Friday: I still talk to almost every member. We all hang out and watch UFC and my homie Cris Caine started the Beastmode Battle League, where I go and MC while DJ Law spins… as well as judging a lot of battles. We all still link up and in the AmiR video you see cats like Adam Bomb and my Black Bag Gang family. Also, in my solo shows, I have an Empire moment where I call up Adam Bomb and T.R.A. and we perform “Lil Rappers.” Tek-Man has shot mad videos for me for Lymelyte Video and he backs me up in all my stage shows because besides a rap group it’s a fam thing. I still fucks with TalkSick and I can’t wait for his album, The Weapon, to drop and Mezziah’s Anointed album. A reunion is hard to say. I know some of us, including myself, would love to see that but I know some of us can’t see that happening without all the members. But hey, you never know. I just know if we dropped another Empire album the whole scene would go ape shit.

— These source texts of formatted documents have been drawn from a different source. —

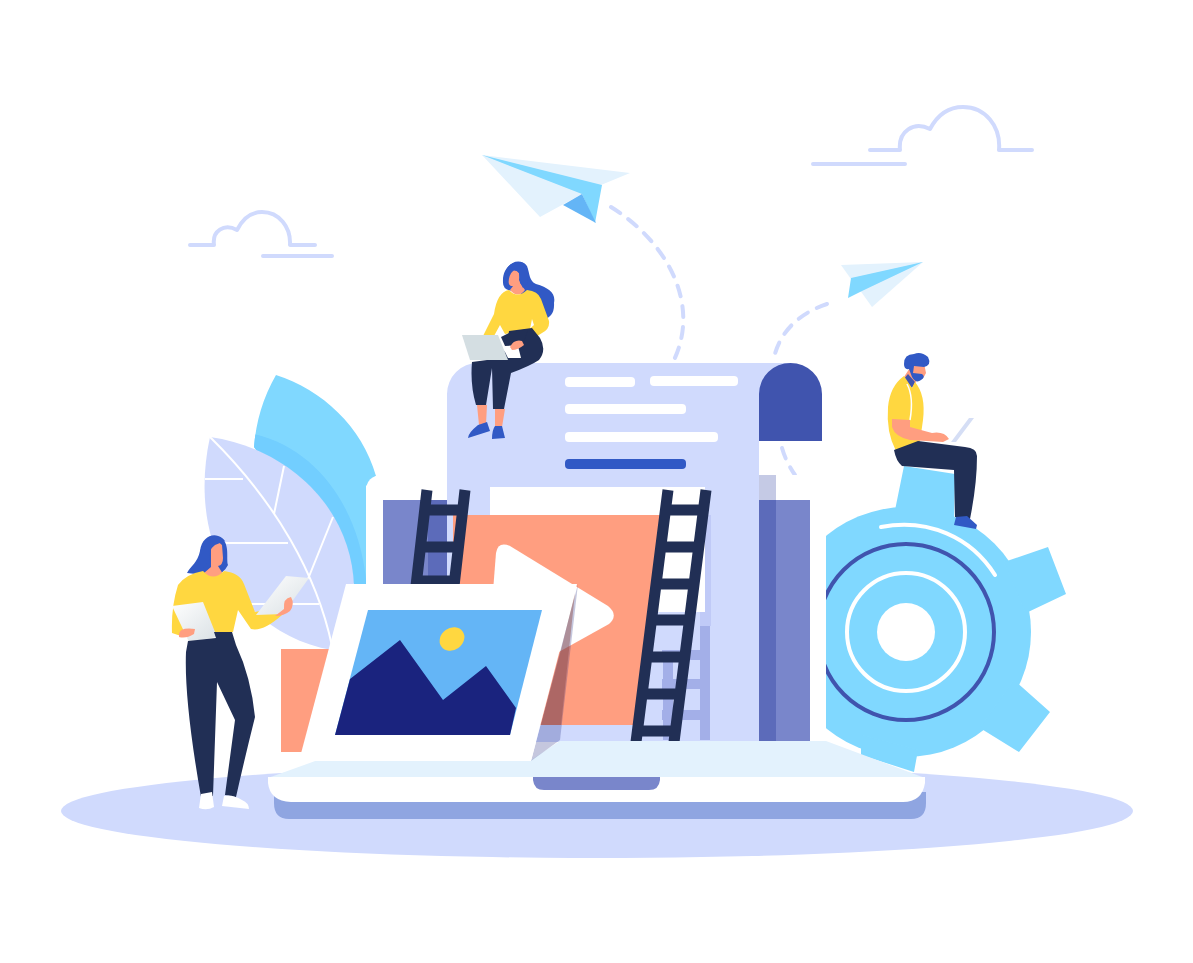
<!DOCTYPE html>
<html lang="en">
<head>
<meta charset="utf-8">
<title>Content creation team</title>
<style>
:root{--paper:#d0dafd;--sky:#80d8ff;--ice:#e3f2fd;--azure:#64b5f6;--royal:#3159c5;--indigo:#4054ae;--violet:#7986cb;--navy:#212f55;--night:#1a237e;--coral:#ff9e80;--sun:#ffd740;--base:#8fa5e1;--shade:#a3afe8;--white:#fff}
html,body{margin:0;background:var(--white);overflow:hidden}
svg{display:block;width:1193px;height:963px}
.paper{fill:var(--paper)}.sky{fill:var(--sky)}.ice{fill:var(--ice)}.azure{fill:var(--azure)}.royal{fill:var(--royal)}.indigo{fill:var(--indigo)}.violet{fill:var(--violet)}.navy{fill:var(--navy)}.night{fill:var(--night)}.coral{fill:var(--coral)}.sun{fill:var(--sun)}.base{fill:var(--base)}.white{fill:var(--white)}
.cloud,.trail{fill:none;stroke:var(--paper);stroke-width:4;stroke-linecap:round;stroke-linejoin:round}
.trail{stroke-dasharray:11 10}
.vein{fill:none;stroke:var(--white);stroke-width:2}
.ring{fill:none;stroke:var(--white);stroke-width:4;stroke-linecap:round}
.ring.dark{stroke:var(--indigo)}
.ladder{fill:none;stroke:var(--navy);stroke-width:11}
.ladder-shade{fill:none;stroke:var(--shade);stroke-width:10}
.shadow{fill:var(--night);opacity:.25}
</style>
</head>
<body>
<svg viewBox="0 0 1193 963" role="img" aria-label="People working around a laptop with a document, a video, a picture and a gear">
<defs>
<linearGradient id="sheet" x1="0" y1="0" x2="1" y2="1"><stop offset="0" stop-color="#fff"/><stop offset="1" stop-color="#d9e0e4"/></linearGradient>
<clipPath id="back-leaf"><path d="M276 375C322 390 362 426 376 476L366 486V584H354L254 447Q257 408 276 375Z"/></clipPath>
<clipPath id="video-area"><path d="M453 515H662L635 725H453Z"/></clipPath>
</defs>

<ellipse id="floor" class="paper" cx="597" cy="811" rx="536" ry="47"/>

<g id="clouds" class="cloud">
<path d="M870 150H900C898 131 914 121 930 129C938 114 950 107 963 107C985 107 1001 126 999 150H1032M813 164H905"/>
<path d="M190 245H214C212 231 224 223 237 230C243 218 252 212 262 212C279 212 291 227 290 245H315M263 256H332"/>
</g>

<g id="trails" class="trail">
<path d="M611 207C666 241 702 304 673 362"/>
<path d="M827 304C797 314 778 334 773 362"/>
<path d="M782 448Q786 462 795 475"/>
</g>

<g id="paper-planes">
<path class="ice" d="M482 155L630 173L601 185L582 194L540 217Z"/>
<path class="sky" d="M482 155L602 185L595 223L582 194Z"/>
<path class="azure" d="M582 194L596 223L563 205Z"/>
<path class="ice" d="M923 262L841 265L851 279L862 293L872 307Z"/>
<path class="sky" d="M923 262L851 278L848 298L862 291Z"/>
</g>

<g id="gear">
<circle class="sky" cx="906" cy="632" r="125"/>
<path class="sky" d="M904 466L955 474L954 520H893ZM1004 562L1048 547L1066 594L1026 613ZM1014 680L1050 712L1019 752L980 728ZM861 735V755L914 772L918 750Z"/>
<circle class="ring dark" cx="906" cy="632" r="88"/>
<circle class="ring" cx="906" cy="632" r="59"/>
<circle class="white" cx="906" cy="632" r="29"/>
<path class="ring" d="M881 527C928 518 971 537 995 575"/>
</g>

<g id="plant">
<g clip-path="url(#back-leaf)">
<rect class="sky" x="250" y="370" width="130" height="220"/>
<path d="M250 433C319 447 362 512 367 590H340L250 450Z" fill="#72ceff"/>
</g>
<path class="paper" d="M210 437C288 448 352 508 354 587L332 650C244 635 186 547 210 437Z"/>
<path class="vein" d="M210 437C276 502 317 575 332 646M205 479H243M284 466L274 514M213 543H288M333 517L308 579M243 604H319"/>
<rect class="coral" x="281" y="649" width="60" height="103"/>
</g>

<g id="laptop-screen">
<path class="white" d="M366 742V492Q366 475 383 475H809Q826 475 826 492V742Z"/>
<rect class="violet" x="383" y="500" width="427" height="242"/>
<rect x="759" y="475" width="17" height="25" fill="#c5cae5"/>
<rect x="759" y="500" width="17" height="242" fill="#5c6bba"/>
<path d="M428 500H447V584H428Z" fill="#5c6bba"/>
<path d="M777 448Q782 462 791 475" fill="none"/>
</g>

<g id="document">
<path class="paper" d="M447 742V394A31 31 0 0 1 478 363H790L759 394V742Z"/>
<path class="indigo" d="M759 441V394A31.5 31 0 0 1 822 394V441Z"/>
<g class="white">
<rect x="565" y="377" width="70" height="10" rx="4"/>
<rect x="650" y="376" width="88" height="10" rx="4"/>
<rect x="565" y="404" width="121" height="10" rx="4"/>
<rect x="565" y="432" width="153" height="10" rx="4"/>
</g>
<rect class="royal" x="565" y="459" width="121" height="10" rx="4"/>
</g>

<g id="video">
<path class="white" d="M490 487H705V612H648L490 520Z"/>
<path class="ladder-shade" d="M705 626V740M668 654V740M662 655H705M662 684H705M662 715H705"/>
<path d="M705 515H711V626H700V612H705Z" fill="#c0caf7"/>
<g clip-path="url(#video-area)">
<rect class="coral" x="453" y="515" width="210" height="210"/>
<path class="white" d="M496 553Q498 541 510 546L608 606Q619 615 609 624L485 693Z"/>
</g>
</g>

<g id="ladders" class="ladder">
<path d="M427 490L416 586M465 490L454 586M424 510H462M420 547H458M417 581H455"/>
<path d="M668 490L635 750M706 490L673 750M666 510H703M661 547H698M656 584H693M652 620H689M647 657H684M642 694H680M638 731H675"/>
</g>

<g id="laptop-base">
<path class="base" d="M274 792H926V803Q926 819 911 819H289Q274 819 274 803Z"/>
<path class="ice" d="M268 778L318 760H531L560 741H826L925 778Z"/>
<path class="white" d="M268 777H925V783Q922 802 903 802H291Q270 801 268 783Z"/>
<path class="violet" d="M533 777H660V780Q659 790 649 790H544Q534 790 533 780Z"/>
</g>

<g id="picture-frame">
<path class="shadow" d="M578 584L560 740L531 761Z"/>
<path d="M575 593L561 650L541 725H561Z" fill="#8f4a45" opacity=".45"/>
<path class="white" d="M346 584H577L531 761H299Z"/>
<path class="azure" d="M368 610H542L510 735H335Z"/>
<path class="night" d="M350 679L400 640L443 700L486 666L516 708L510 735H335Z"/>
<ellipse class="sun" cx="452" cy="639" rx="13" ry="11" transform="rotate(-35 452 639)"/>
</g>

<g id="woman-with-sheets">
<path class="royal" d="M187 573C190 567 198 562 200 551C202 536 214 532 222 538C230 546 226 558 228 565Q223 575 213 576Z"/>
<path class="coral" d="M211 545Q216 538 222 545L223 558Q223 565 218 566L223 574Q214 582 204 573L211 567Z"/>
<path class="royal" d="M200 552C203 538 218 532 225 541L215 545Q208 550 210 559L200 572Z"/>
<path class="sun" d="M203 571Q213 582 224 571Q240 573 244 584L255 612L275 608L282 615Q263 632 251 629L238 610L233 632H186L184 637L172 633Q171 607 178 585Q186 574 203 571Z"/>
<path d="M256 615L286 576L309 578L283 614Z" fill="url(#sheet)"/>
<path class="coral" d="M275 616L284 609Q283 598 291 597Q295 604 290 611Q284 616 275 616Z"/>
<path d="M172 606L203 602L217 637L189 642Z" fill="url(#sheet)"/>
<path class="coral" d="M179 634Q180 627 195 629L194 634Q186 639 179 637Z"/>
<path class="navy" d="M188 641L216 638L214 632H232L236 645Q251 677 255 717Q245 757 236 797L225 795L235 720L217 682L213 796L201 797Q184 700 186 652Z"/>
<path class="white" d="M201 794L212 792L214 807Q207 811 199 808ZM224 796Q232 794 242 800Q249 803 249 809L222 806Z"/>
</g>

<g id="woman-with-laptop">
<path class="royal" d="M504 277C506 262 520 257 527 266C530 274 529 281 536 284C549 288 556 293 554 303Q555 318 541 320L530 305L518 290Q502 293 503 281Z"/>
<path class="coral" d="M507 276Q513 267 519 273L520 283L525 290Q518 299 510 290L513 286Q508 287 507 276Z"/>
<path class="royal" d="M503 282C502 267 515 258 525 264Q530 271 527 284L523 288L519 280Q521 270 514 270Q507 276 509 288Z"/>
<path class="sun" d="M509 290Q517 299 527 290Q538 291 541 299L549 321Q550 329 542 333L523 345L518 339L534 325L532 319L530 329L505 334L500 325L494 336H483L494 314Q497 292 509 290Z"/>
<path class="navy" d="M509 331L532 328L540 338Q547 350 539 360Q530 366 511 373L504 409L493 409L492 368L486 405L476 405Q470 385 472 362L502 358L507 345Z"/>
<path d="M497 336L508 358H521L518 346Z" fill="#fff"/>
<path class="navy" d="M501 337L511 332L528 329L523 345L505 346Z"/>
<path d="M462 335H498L508 360H470Z" fill="#d4dee2"/>
<path class="coral" d="M510 347Q514 339 522 341L524 345Q518 350 512 350Z"/>
<path class="coral" d="M477 405H487L486 424L479 425ZM495 409H505L502 427H495Z"/>
<path class="royal" d="M468 438Q468 433 478 425L487 422L490 431ZM492 439Q492 430 495 426H502L505 438Z"/>
</g>

<g id="man-with-laptop">
<path class="coral" d="M911 366L924 363L926 373Q922 382 917 379L914 387L904 377Z"/>
<path class="royal" d="M904 364Q904 354 914 354Q921 351 928 357Q932 365 924 367L914 366L913 373L922 374Q926 377 921 380Q916 384 912 377L909 369Q904 370 904 364Z"/>
<path class="indigo" d="M908 374L915 382L912 388L903 380Z"/>
<path class="sun" d="M904 376L912 388L915 382Q926 395 923 420L919 448L896 451Q886 432 888 407Q890 386 904 376Z"/>
<path d="M907 384Q914 397 910 420" fill="none" stroke="#fff" stroke-width="1.5"/>
<path class="coral" d="M892 419L910 420L910 427L932 433Q944 431 949 439L943 442L910 440Q895 437 892 427Z"/>
<path d="M951 442L969 418H974L956 442Z" fill="#d5def5"/>
<path class="navy" d="M894 450L918 441L965 447Q977 448 977 456Q977 484 970 519L955 517L954 470L902 466Q896 461 894 450Z"/>
<path class="royal" d="M956 517L967 516L977 525L976 529L954 525Z"/>
</g>
</svg>
</body>
</html>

HipHopCanada: What about Bunz? Having recently co-released the Instant Classic Volume 2 mixtape together, are there plans for more collaborations down the road?
Friday: Bunz is my dude. He’s like my younger brother and he’s going hard with the ball thing with the London Lightning. I put out a solo mixtape called Fountain of Youth in 2012 and as soon as he takes a break we will bang out Instant Classic 3, and hopefully his first official solo album. He’s down for life and even if we don’t make music he’s family to me.

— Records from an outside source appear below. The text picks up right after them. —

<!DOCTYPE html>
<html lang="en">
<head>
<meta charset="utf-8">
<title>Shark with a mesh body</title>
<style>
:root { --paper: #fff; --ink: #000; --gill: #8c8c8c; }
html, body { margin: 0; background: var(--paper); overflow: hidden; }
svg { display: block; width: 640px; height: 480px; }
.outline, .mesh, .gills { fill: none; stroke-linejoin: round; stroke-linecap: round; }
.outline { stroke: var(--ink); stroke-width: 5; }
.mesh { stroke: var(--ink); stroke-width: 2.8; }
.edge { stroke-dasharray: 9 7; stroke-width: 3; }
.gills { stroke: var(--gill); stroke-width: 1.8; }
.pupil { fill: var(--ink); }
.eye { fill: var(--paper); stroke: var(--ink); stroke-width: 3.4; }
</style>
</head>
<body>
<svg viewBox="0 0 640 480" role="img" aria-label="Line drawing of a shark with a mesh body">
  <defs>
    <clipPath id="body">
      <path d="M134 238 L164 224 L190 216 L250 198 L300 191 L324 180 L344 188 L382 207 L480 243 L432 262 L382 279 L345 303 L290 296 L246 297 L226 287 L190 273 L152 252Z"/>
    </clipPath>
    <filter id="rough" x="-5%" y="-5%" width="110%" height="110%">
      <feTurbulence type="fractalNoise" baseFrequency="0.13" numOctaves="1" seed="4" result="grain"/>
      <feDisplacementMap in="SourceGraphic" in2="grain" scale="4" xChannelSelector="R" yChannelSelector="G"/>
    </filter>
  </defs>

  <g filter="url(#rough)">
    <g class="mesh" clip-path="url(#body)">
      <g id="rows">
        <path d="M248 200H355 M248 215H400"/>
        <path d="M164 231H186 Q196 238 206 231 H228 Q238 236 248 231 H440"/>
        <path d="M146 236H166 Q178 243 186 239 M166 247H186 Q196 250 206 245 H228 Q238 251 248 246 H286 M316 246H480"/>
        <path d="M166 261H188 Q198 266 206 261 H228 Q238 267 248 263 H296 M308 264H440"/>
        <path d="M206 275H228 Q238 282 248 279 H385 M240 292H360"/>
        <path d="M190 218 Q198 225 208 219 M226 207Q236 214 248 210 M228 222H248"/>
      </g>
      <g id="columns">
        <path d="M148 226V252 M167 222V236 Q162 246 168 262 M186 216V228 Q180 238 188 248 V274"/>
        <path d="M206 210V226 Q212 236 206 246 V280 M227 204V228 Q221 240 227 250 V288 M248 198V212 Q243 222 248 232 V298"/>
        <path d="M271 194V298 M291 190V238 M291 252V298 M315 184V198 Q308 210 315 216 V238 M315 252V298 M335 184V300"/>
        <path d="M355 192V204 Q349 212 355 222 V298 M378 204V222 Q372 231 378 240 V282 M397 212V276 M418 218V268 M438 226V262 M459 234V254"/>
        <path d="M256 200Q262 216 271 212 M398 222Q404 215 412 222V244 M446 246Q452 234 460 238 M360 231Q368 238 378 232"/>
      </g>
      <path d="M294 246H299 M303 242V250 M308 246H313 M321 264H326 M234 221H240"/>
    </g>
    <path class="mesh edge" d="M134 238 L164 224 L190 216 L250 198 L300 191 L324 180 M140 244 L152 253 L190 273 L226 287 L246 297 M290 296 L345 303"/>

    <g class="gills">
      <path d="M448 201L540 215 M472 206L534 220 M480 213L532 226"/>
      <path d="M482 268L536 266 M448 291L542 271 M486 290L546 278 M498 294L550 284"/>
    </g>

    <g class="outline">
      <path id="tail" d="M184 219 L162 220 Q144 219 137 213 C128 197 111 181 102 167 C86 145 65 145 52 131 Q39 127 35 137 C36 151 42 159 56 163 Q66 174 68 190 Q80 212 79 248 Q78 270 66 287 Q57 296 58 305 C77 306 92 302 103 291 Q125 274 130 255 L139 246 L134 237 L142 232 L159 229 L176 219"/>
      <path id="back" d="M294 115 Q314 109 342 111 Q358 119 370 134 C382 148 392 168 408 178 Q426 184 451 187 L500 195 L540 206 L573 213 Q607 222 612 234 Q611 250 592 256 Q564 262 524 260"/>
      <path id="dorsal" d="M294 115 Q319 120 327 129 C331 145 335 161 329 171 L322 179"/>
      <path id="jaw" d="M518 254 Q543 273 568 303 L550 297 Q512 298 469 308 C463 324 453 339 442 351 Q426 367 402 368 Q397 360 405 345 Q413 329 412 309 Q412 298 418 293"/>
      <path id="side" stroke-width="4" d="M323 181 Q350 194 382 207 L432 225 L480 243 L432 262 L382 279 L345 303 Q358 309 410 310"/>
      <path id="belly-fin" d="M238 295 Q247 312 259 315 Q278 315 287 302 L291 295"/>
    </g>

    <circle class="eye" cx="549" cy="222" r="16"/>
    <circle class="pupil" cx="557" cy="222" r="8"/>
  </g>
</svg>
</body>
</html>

HipHopCanada: Does AWOL have any other artists on deck to be released?
Friday: Right now I’m trying to get Bunz in the studio for a solo release on AWOL and I’m gonna say this now, I wanna manage and push AmiR Tha Terrorist as a producer. I wanna help him out with the A&W project with the homey WB. I think that AmiR is one of Toronto’s best kept secrets and his production has always been consistently banging. But I’m always looking for new artists, so if any youngins out there are serious tweet me @FridayHome and let’s chop it up.

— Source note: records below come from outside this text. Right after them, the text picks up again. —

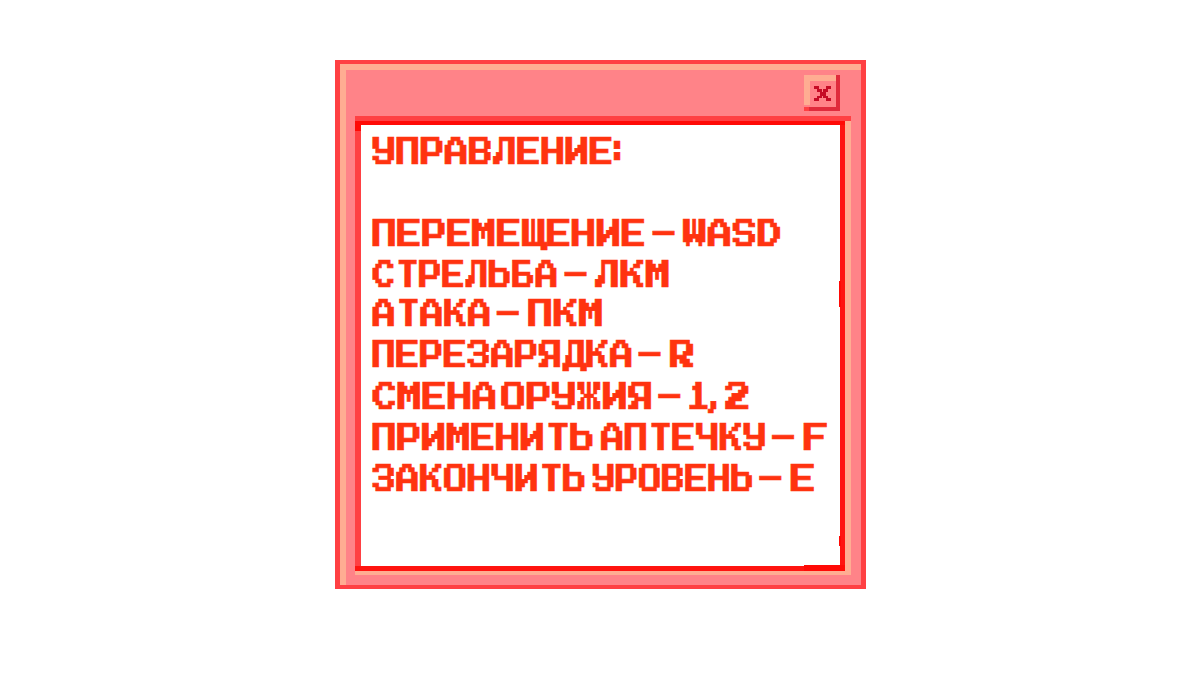
<!DOCTYPE html>
<html lang="ru">
<head>
<meta charset="utf-8">
<title>Управление</title>
<link rel="stylesheet" href="https://fonts.googleapis.com/css2?family=Press+Start+2P&amp;display=swap">
<style>
:root {
  --paper: #ffffff;
  --frame: #ff8388;
  --outline: #ff4043;
  --highlight: #ffad92;
  --inset: #ff1410;
  --inset-top: #ff0a06;
  --shade: #e02b3c;
  --cross: #c60c26;
  --ink: #ff330f;
}
html, body { margin: 0; width: 1200px; height: 675px; overflow: hidden; background: var(--paper); }
.canvas { display: block; width: 1200px; height: 675px; }
.outline { fill: var(--outline); }
.frame { fill: var(--frame); }
.highlight { fill: var(--highlight); }
.inset { fill: var(--inset); }
.inset-top { fill: var(--inset-top); }
.paper { fill: var(--paper); }
.shade { fill: var(--shade); }
.cross { fill: var(--cross); }
.controls text {
  font-family: "Press Start 2P", monospace;
  font-size: 26.3px;
  fill: var(--ink);
  stroke: var(--ink);
  stroke-width: .6px;
}
</style>
</head>
<body>
<svg class="canvas" viewBox="0 0 1024 576" xmlns="http://www.w3.org/2000/svg">
  <g class="window" shape-rendering="crispEdges">
    <rect class="outline" x="286" y="51" width="453" height="452"/>
    <rect class="frame" x="290" y="55" width="445" height="444"/>
    <path class="highlight" d="M290 55H735V60H295V499H290Z"/>
    <g class="content-panel">
      <path class="highlight" d="M721 103H726V491H303V487H721Z"/>
      <rect class="outline" x="303" y="99" width="423" height="4"/>
      <rect class="outline" x="303" y="99" width="5" height="388"/>
      <path class="inset" d="M717 103H721V487H303V483H717Z"/>
      <path class="inset-top" d="M303 103H721V107H308V112H303Z"/>
      <rect class="paper" x="308" y="107" width="409" height="376"/>
      <path class="inset-top" d="M716 240h2v22h-2zM716 457h2v9h-2zM686 482h35v5h-35z"/>
    </g>
    <g class="close-button">
      <rect class="frame" x="686" y="64" width="31" height="31"/>
      <path class="highlight" d="M686 64H713V69H691V90H686Z"/>
      <path class="shade" d="M713 64H717V95H686V91H713Z"/>
      <rect class="outline" x="686" y="91" width="4" height="4"/>
      <path class="cross" d="M695 73h4v3h-4zM705 73h4v3h-4zM697.5 76h4v2.5h-4zM702.5 76h4v2.5h-4zM699.5 78.5h5v3h-5zM697.5 81.5h4v2.5h-4zM702.5 81.5h4v2.5h-4zM695 83.5h4v3h-4zM705 83.5h4v3h-4z"/>
    </g>
  </g>
  <g class="controls">
    <g class="heading">
      <text x="318" y="143" textLength="206" lengthAdjust="spacingAndGlyphs">УПРАВЛЕНИЕ</text>
      <text x="519" y="143" textLength="20" lengthAdjust="spacingAndGlyphs">:</text>
    </g>
    <g class="move">
      <text x="318" y="213" textLength="234" lengthAdjust="spacingAndGlyphs">ПЕРЕМЕЩЕНИЕ</text>
      <text x="557" y="213" textLength="21" lengthAdjust="spacingAndGlyphs">–</text>
      <text x="583" y="213" textLength="85" lengthAdjust="spacingAndGlyphs">WASD</text>
    </g>
    <g class="shoot">
      <text x="318" y="248" textLength="159" lengthAdjust="spacingAndGlyphs">СТРЕЛЬБА</text>
      <text x="482" y="248" textLength="21" lengthAdjust="spacingAndGlyphs">–</text>
      <text x="508" y="248" textLength="65" lengthAdjust="spacingAndGlyphs">ЛКМ</text>
    </g>
    <g class="attack">
      <text x="318" y="282" textLength="102" lengthAdjust="spacingAndGlyphs">АТАКА</text>
      <text x="424" y="282" textLength="21" lengthAdjust="spacingAndGlyphs">–</text>
      <text x="451" y="282" textLength="65" lengthAdjust="spacingAndGlyphs">ПКМ</text>
    </g>
    <g class="reload">
      <text x="318" y="317" textLength="223" lengthAdjust="spacingAndGlyphs">ПЕРЕЗАРЯДКА</text>
      <text x="545" y="317" textLength="21" lengthAdjust="spacingAndGlyphs">–</text>
      <text x="572" y="317" textLength="22" lengthAdjust="spacingAndGlyphs">R</text>
    </g>
    <g class="switch-weapon">
      <text x="318" y="352" textLength="107" lengthAdjust="spacingAndGlyphs">СМЕНА</text>
      <text x="428" y="352" textLength="130" lengthAdjust="spacingAndGlyphs">ОРУЖИЯ</text>
      <text x="562" y="352" textLength="21" lengthAdjust="spacingAndGlyphs">–</text>
      <text x="586" y="352" textLength="20" lengthAdjust="spacingAndGlyphs">1</text>
      <text x="602" y="352" textLength="18" lengthAdjust="spacingAndGlyphs">,</text>
      <text x="619" y="352" textLength="22" lengthAdjust="spacingAndGlyphs">2</text>
    </g>
    <g class="use-medkit">
      <text x="318" y="387" textLength="190" lengthAdjust="spacingAndGlyphs">ПРИМЕНИТЬ</text>
      <text x="513" y="387" textLength="142" lengthAdjust="spacingAndGlyphs">АПТЕЧКУ</text>
      <text x="659" y="387" textLength="21" lengthAdjust="spacingAndGlyphs">–</text>
      <text x="686" y="387" textLength="22" lengthAdjust="spacingAndGlyphs">F</text>
    </g>
    <g class="finish-level">
      <text x="318" y="422" textLength="183" lengthAdjust="spacingAndGlyphs">ЗАКОНЧИТЬ</text>
      <text x="506" y="422" textLength="138" lengthAdjust="spacingAndGlyphs">УРОВЕНЬ</text>
      <text x="648" y="422" textLength="21" lengthAdjust="spacingAndGlyphs">–</text>
      <text x="675" y="422" textLength="22" lengthAdjust="spacingAndGlyphs">E</text>
    </g>
  </g>
</svg>
</body>
</html>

HipHopCanada: With the Home But Not Free, Instant Classic, Rick Resurrection and Born 2 Win releases now behind you, what’s next for Friday?
Friday: Home is next on deck and more than half of it is already recorded and another album for 2014. Also some touring so I’m just trying to find the right fit for that. I also do a lot of emceeing at jams with DJ Law and I love doing that because I don’t have to memorize lyrics I just have to keep the party hype which DJ Law already does with the way he spins and we do it up at a spot called Crawford at least once a month.
HipHopCanada: Thanks for your time, Friday. Is there anything else you want to add? Shout-outs?
Friday: Check out my website AWOLRecordsINC.com and my blog, The Sober Emcee. Shout-out to my fam Black Bag Gang, The SARS Network, Freedom Writers, Leftfield Keele, 40 and everyone grinding in this hip-hop game from Toronto and Canada. We have a lot of undiscovered talent here but our time is coming. Download Born 2 Win on iTunes.
Interview conducted by Jesse Plunkett for HipHopCanada